- Juvenile Delinquents
Response to Peary’s Review:
Peary argues that “England’s first street film, about the turbulent Mods vs. Rockers music-motorcycles-fashion scene in 1964 (the year of the Brighton riots)” is “the most exciting, perceptive youth film since Rebel Without a Cause.” He writes that “it wasn’t made with an international market in mind” — meaning “there’s no preface for the uninitiated that defines and contrasts the warring Mods and Rockers”, and “the working-class characters speak with thick cockney accents” — but he notes that he “can’t see why Americans can’t identify with it”, given that “young viewers can relate to the Mods, who define themselves by their musical taste, revolutionary fashions, anti-social posturing, and anarchical brand of violence”. He further notes that “one can become extremely sentimental because director Franc Roddam has done a remarkable job of re-creating the youth scene of 1964: dark, wet London streets, empty but for the herds of Mods on Italian scooters and Rockers on heavy cycles in search of a rumble; dingy, sweat-filled clubs; greasy diners, pinball joints, back alleys, dance halls, etc.” He concludes his review by asserting that “this is a superb, powerful film, ambitiously directed by Roddam with wit, style, and passion”, and that “you can’t help feeling that adrenaline rush so often experienced in the mix-sixties”.

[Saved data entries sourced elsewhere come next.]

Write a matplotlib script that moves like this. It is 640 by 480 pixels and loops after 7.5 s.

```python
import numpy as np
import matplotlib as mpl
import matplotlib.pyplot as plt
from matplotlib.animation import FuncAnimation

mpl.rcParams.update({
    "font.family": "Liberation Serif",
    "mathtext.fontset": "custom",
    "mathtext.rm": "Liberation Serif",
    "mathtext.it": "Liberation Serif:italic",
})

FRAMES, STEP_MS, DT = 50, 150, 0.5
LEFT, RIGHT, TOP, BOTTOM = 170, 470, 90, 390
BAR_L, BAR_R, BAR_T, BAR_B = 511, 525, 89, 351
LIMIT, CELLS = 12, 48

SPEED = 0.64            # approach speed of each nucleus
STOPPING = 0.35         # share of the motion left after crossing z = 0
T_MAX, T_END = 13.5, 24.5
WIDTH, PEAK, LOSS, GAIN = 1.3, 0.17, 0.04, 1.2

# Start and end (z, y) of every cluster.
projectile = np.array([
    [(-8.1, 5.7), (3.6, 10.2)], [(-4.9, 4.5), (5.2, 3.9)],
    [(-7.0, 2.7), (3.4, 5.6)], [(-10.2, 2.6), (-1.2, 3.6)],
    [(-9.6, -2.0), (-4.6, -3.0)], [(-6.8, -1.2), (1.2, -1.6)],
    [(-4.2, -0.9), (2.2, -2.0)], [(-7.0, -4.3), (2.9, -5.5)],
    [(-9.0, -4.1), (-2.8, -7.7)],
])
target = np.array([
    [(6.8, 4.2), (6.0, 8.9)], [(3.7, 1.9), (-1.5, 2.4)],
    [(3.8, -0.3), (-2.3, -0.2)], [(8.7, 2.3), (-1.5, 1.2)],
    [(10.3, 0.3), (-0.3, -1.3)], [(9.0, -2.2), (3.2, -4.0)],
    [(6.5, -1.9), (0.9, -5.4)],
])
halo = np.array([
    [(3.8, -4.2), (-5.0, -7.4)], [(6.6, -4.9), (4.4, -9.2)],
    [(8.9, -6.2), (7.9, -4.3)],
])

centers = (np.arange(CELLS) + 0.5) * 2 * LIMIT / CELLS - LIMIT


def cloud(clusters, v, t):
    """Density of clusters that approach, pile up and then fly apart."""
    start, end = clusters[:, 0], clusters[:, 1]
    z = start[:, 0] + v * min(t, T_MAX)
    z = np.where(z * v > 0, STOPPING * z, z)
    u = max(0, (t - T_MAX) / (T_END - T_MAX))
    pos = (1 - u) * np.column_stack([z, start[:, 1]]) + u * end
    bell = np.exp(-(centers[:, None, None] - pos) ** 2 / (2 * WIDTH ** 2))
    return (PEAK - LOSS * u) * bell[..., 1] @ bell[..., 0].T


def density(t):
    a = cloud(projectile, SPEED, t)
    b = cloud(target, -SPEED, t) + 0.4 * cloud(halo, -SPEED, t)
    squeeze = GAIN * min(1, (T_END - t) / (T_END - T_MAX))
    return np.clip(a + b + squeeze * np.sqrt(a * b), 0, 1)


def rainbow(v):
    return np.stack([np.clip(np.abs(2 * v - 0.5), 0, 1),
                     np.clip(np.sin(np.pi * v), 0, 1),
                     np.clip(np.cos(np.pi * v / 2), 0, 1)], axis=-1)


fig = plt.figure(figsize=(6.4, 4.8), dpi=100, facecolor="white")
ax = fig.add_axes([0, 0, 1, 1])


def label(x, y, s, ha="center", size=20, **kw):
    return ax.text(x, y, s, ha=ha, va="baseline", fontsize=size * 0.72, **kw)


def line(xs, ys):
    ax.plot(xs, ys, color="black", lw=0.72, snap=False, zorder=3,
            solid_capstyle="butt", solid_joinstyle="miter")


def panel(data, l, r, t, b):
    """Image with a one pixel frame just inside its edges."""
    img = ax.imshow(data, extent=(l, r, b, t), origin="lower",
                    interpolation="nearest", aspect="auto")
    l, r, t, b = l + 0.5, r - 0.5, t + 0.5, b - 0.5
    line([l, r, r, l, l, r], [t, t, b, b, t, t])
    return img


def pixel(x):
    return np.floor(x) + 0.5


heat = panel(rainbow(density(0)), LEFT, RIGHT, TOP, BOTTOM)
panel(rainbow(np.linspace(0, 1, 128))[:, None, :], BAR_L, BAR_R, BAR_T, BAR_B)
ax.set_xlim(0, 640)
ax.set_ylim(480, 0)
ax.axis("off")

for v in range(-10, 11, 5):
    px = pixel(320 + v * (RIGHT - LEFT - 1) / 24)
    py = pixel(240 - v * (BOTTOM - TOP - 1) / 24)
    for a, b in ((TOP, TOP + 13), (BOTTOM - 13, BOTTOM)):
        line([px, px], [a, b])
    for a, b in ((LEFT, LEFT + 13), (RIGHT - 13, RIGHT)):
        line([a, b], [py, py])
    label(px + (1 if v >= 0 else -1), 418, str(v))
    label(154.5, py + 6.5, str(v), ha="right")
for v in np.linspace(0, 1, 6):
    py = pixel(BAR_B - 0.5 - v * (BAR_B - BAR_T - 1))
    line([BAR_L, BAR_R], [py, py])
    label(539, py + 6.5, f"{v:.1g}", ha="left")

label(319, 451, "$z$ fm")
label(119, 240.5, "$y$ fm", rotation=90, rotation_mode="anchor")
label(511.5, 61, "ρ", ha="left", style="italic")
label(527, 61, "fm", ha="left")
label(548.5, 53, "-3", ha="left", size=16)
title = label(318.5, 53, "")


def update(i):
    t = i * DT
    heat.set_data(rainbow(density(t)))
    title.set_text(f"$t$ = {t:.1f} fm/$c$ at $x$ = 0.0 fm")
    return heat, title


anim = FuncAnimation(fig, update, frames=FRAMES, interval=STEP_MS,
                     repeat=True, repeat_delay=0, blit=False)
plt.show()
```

Given that most film fanatics these days weren’t alive in the 1960s, Quadrophenia may hold less personal appeal — though it remains a potent depiction of a “character we can all identify with”, someone who “represents all youths in the throes of growing pains, in desperate search for their identities”. As uncredited screenwriter Pete Townshend said in an interview:
I could still remember that feeling of struggling to fit in, something that happened to me when I was even younger, around 14, and everyone around me seemed to have got their lives on track. This is such a universal experience for young people that it has echoed.
Perhaps most representative of adolescent angst is beautiful Steph (Ash), an embodiment of the toxic MGTOW movement in that she “marries up” as soon as a new bloke holds dominance or interest. Daniels’ pain and bewilderment at Ash (and at life in general) are completely understandable, given he’s someone who “doesn’t fit in anywhere because he tries too hard to be different” and is “always more excited, angrier, or more frustrated than anyone else; to him every moment has great significance”. His final sequence with Ace Face (Sting) is an appropriately crushing denouement.
Redeeming Qualities and Moments:
Yes, once, as a cult favorite. Described at length in Peary’s Cult Movies 2.